All Things Flexible
May 20, 2017
Samsung Electronics has been widely rumored to be working on the industry’s first “foldable” smartphone that can be bent 180 degrees to be used as a tablet and smartphone. There has been speculation that the phone could hit the market in the third quarter this year though in a small batch of about 100,000 units. But recent reports say the phone’s launch will be delayed further due to technical and marketability issues. The Investor recently talked with four OLED experts -- Kyunghee University professor Jang Jin, Samsung Display researcher Kim Tae-woong, IHS analyst Jerry Kang and UBI Research senior analyst Yi Choong-hoon -- about Samsung’s delayed foldable phone project. Below are their answers to key questions.

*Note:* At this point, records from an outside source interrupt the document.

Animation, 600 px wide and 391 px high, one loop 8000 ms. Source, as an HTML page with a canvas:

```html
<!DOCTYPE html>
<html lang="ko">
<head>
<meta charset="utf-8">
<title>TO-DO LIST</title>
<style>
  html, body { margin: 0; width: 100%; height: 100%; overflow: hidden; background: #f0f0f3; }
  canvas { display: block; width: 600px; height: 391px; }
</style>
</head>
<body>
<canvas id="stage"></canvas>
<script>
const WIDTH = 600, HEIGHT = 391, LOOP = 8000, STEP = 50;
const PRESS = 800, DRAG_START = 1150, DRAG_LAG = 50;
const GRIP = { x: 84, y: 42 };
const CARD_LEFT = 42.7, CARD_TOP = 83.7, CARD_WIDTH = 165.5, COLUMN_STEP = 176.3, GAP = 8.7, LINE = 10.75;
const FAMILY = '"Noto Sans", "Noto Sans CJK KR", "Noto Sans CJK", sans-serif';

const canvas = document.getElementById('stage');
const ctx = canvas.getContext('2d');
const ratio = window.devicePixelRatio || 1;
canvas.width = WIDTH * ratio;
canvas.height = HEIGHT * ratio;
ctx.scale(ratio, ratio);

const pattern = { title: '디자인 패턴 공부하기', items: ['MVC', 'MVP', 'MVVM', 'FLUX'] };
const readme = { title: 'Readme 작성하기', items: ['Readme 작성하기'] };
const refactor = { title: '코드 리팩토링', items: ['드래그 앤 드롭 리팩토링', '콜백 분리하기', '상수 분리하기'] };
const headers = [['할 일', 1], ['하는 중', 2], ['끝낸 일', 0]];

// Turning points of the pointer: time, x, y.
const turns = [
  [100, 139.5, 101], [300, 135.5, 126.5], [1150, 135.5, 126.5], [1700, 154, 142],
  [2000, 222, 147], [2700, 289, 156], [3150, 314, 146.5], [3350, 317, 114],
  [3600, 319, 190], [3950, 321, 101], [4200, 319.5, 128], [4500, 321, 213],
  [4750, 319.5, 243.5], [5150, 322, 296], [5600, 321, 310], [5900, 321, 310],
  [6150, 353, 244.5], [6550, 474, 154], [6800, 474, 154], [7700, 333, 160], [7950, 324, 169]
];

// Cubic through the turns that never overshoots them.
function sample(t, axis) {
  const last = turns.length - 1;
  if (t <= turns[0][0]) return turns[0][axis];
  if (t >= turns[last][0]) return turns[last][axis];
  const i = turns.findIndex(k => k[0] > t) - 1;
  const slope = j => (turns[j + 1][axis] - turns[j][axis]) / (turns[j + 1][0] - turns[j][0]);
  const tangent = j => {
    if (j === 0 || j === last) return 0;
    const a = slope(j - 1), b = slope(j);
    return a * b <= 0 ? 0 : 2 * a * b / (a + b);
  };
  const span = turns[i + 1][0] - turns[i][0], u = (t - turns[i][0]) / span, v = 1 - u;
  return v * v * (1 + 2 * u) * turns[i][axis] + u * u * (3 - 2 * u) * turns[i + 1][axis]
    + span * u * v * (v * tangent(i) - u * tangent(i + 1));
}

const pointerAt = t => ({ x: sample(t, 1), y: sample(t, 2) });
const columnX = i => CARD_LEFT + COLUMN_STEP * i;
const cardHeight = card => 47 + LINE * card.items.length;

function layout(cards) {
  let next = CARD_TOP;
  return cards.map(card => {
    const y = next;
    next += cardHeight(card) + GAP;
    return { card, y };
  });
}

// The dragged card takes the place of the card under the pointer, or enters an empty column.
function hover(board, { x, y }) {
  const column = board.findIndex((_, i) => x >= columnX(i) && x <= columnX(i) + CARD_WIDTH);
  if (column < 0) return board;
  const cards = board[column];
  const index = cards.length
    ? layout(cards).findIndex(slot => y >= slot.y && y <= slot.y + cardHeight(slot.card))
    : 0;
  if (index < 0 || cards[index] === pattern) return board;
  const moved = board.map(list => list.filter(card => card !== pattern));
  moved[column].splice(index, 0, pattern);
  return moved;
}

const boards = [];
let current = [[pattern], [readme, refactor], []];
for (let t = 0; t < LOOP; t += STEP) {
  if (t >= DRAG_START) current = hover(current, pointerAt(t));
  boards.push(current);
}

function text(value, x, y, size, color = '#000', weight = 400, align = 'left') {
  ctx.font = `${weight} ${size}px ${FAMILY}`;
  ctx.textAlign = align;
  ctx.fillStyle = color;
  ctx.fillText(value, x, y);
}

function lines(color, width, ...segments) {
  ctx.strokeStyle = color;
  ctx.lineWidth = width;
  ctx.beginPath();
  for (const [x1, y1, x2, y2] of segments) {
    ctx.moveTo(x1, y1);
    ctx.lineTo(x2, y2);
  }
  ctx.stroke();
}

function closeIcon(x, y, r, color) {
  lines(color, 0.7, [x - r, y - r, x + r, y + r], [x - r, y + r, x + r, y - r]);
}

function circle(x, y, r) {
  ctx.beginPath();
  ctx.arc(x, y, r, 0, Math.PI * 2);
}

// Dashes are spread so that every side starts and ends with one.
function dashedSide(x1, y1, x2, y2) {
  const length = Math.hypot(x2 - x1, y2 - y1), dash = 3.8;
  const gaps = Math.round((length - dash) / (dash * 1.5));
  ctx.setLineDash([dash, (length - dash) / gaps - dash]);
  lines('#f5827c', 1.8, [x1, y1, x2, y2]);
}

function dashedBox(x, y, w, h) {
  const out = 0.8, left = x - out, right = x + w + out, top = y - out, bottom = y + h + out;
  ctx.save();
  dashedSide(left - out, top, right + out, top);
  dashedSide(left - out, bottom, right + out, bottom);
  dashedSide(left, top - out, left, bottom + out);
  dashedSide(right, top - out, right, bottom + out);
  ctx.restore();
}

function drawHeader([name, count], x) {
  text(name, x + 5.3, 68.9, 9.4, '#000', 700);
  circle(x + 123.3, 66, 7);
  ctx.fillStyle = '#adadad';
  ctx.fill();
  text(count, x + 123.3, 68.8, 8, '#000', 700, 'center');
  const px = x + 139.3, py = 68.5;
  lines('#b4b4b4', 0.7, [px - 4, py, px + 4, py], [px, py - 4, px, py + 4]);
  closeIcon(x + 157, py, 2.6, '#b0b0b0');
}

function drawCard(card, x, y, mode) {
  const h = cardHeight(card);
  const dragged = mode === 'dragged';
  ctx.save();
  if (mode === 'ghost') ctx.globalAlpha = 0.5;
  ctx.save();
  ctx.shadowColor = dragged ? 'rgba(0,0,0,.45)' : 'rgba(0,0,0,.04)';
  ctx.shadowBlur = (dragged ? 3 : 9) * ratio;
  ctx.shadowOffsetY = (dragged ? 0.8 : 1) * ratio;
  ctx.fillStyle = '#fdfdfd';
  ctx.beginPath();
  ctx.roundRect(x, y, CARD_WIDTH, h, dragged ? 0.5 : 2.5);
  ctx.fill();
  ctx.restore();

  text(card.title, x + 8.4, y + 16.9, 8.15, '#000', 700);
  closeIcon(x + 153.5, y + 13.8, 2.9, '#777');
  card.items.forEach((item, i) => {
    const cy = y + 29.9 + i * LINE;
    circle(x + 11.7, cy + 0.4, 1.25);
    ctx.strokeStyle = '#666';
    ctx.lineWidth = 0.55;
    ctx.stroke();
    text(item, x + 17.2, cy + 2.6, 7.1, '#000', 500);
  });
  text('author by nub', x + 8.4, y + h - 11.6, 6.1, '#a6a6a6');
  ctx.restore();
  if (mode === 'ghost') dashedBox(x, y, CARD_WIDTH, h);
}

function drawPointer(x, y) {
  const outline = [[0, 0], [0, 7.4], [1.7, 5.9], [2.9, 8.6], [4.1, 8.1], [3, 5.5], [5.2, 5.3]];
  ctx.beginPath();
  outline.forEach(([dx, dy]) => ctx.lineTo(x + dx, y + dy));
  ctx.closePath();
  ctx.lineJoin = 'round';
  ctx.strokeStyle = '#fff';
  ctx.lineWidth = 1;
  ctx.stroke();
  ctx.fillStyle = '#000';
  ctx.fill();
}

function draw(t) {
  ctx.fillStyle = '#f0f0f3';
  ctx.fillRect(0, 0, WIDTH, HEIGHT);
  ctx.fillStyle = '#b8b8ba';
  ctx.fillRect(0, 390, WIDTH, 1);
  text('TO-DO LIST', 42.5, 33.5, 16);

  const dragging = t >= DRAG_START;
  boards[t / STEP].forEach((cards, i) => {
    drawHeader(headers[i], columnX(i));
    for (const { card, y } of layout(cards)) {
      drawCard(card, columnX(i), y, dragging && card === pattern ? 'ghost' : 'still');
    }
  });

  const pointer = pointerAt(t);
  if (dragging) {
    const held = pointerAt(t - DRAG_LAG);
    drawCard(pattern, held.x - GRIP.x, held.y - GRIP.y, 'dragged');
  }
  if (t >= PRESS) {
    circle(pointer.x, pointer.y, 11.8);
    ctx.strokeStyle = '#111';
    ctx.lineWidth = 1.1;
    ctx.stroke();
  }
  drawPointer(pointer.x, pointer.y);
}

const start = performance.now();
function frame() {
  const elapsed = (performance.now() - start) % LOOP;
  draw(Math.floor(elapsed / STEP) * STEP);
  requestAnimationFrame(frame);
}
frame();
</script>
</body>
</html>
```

Q: Why is Samsung delaying the foldable phone project?
Yi: I think their top priority is not the foldable phone now. They seem to be focusing more on advancing its full-screen technology for the flagship S series, with its archrival Apple coming up a bigger-screen OLED iPhone in the latter half of this year.
Q: What is the biggest challenge?
Jang: I would say the display technology is still in development. A more advanced encapsulation technology should be developed to better protect display substrates from oxygen and water vapor.
Yi: Durability is the key issue. All parts, including battery, shouldn’t be damaged by continual folding and unfolding of the phone. Samsung engineers are reportedly testing the prototype 100,000 times a day.
Kim: Detachment between panel layers and adhesives, also known as decoupling, is another tricky issue to solve.
Q: What about its marketability?
Kang: Samsung may be gauging the timing from a business perspective. Based on some leaked images, they need to work more on user experience. It seems difficult to use the phone in one hand, while the hinge in the middle (that connects the two display screens) could be easily broken.
Yi: Handset makers are rolling out bigger screen phones to meet consumer demand for high-resolution video viewing. I think the market for a foldable phone, along with that for tablets, could open up when the cutting edge 4K resolution is more widely featured in smartphones.
Unfortunately, these experts are either holding back or not so expert as they provide little insight into the real issues stalling the introduction of a foldable display. Their citing of the following issues seems quite incomplete:
· Durability – Several years ago, Polymer Vision showed a foldable mobile device with an active matrix electrophoretic display that was tested to 1m folds. Clearly, Samsung or LGD could replicate the robustness of a small start-up.
· 4K resolution – Display resolution is quite independent of the flexibility and foldability. Samsung’s rigid and flexible displays performed equally when tested by DisplayMate
· Competition from Apple – Every reason to be the first to provide a foldable display
· Encapsulation – the current method works on more than 500m flexible smartphones.
What seems to be needed is:
· A better solution to the cover, which needs to have the hardness of glass but the flexibility of plastic. Kolon says their leading edge solution will not be ready for 2 years
· Encapsulation may have to be thinner than the present method to support a 1 mm curvature ratio
· The cover, touch and polarizer may have to be combined into a single layer.
· The use of a TCO other than ITO is required to minimize the cracking of the conductors
Finally, the form factor and usability are not fully developed. Currently, we hold the smartphone in one hand a touch with the other hand. Can this be done with a folded display? How thick must the device be in order to fold the display. The consumer expects a thin form factor. Other than a larger display, what benefits are derived? Phablets have served the purpose of smartphone/tablet up to now. These are all the reasons why Samsung should produce a device in small volumes to test its readiness in the commercial market.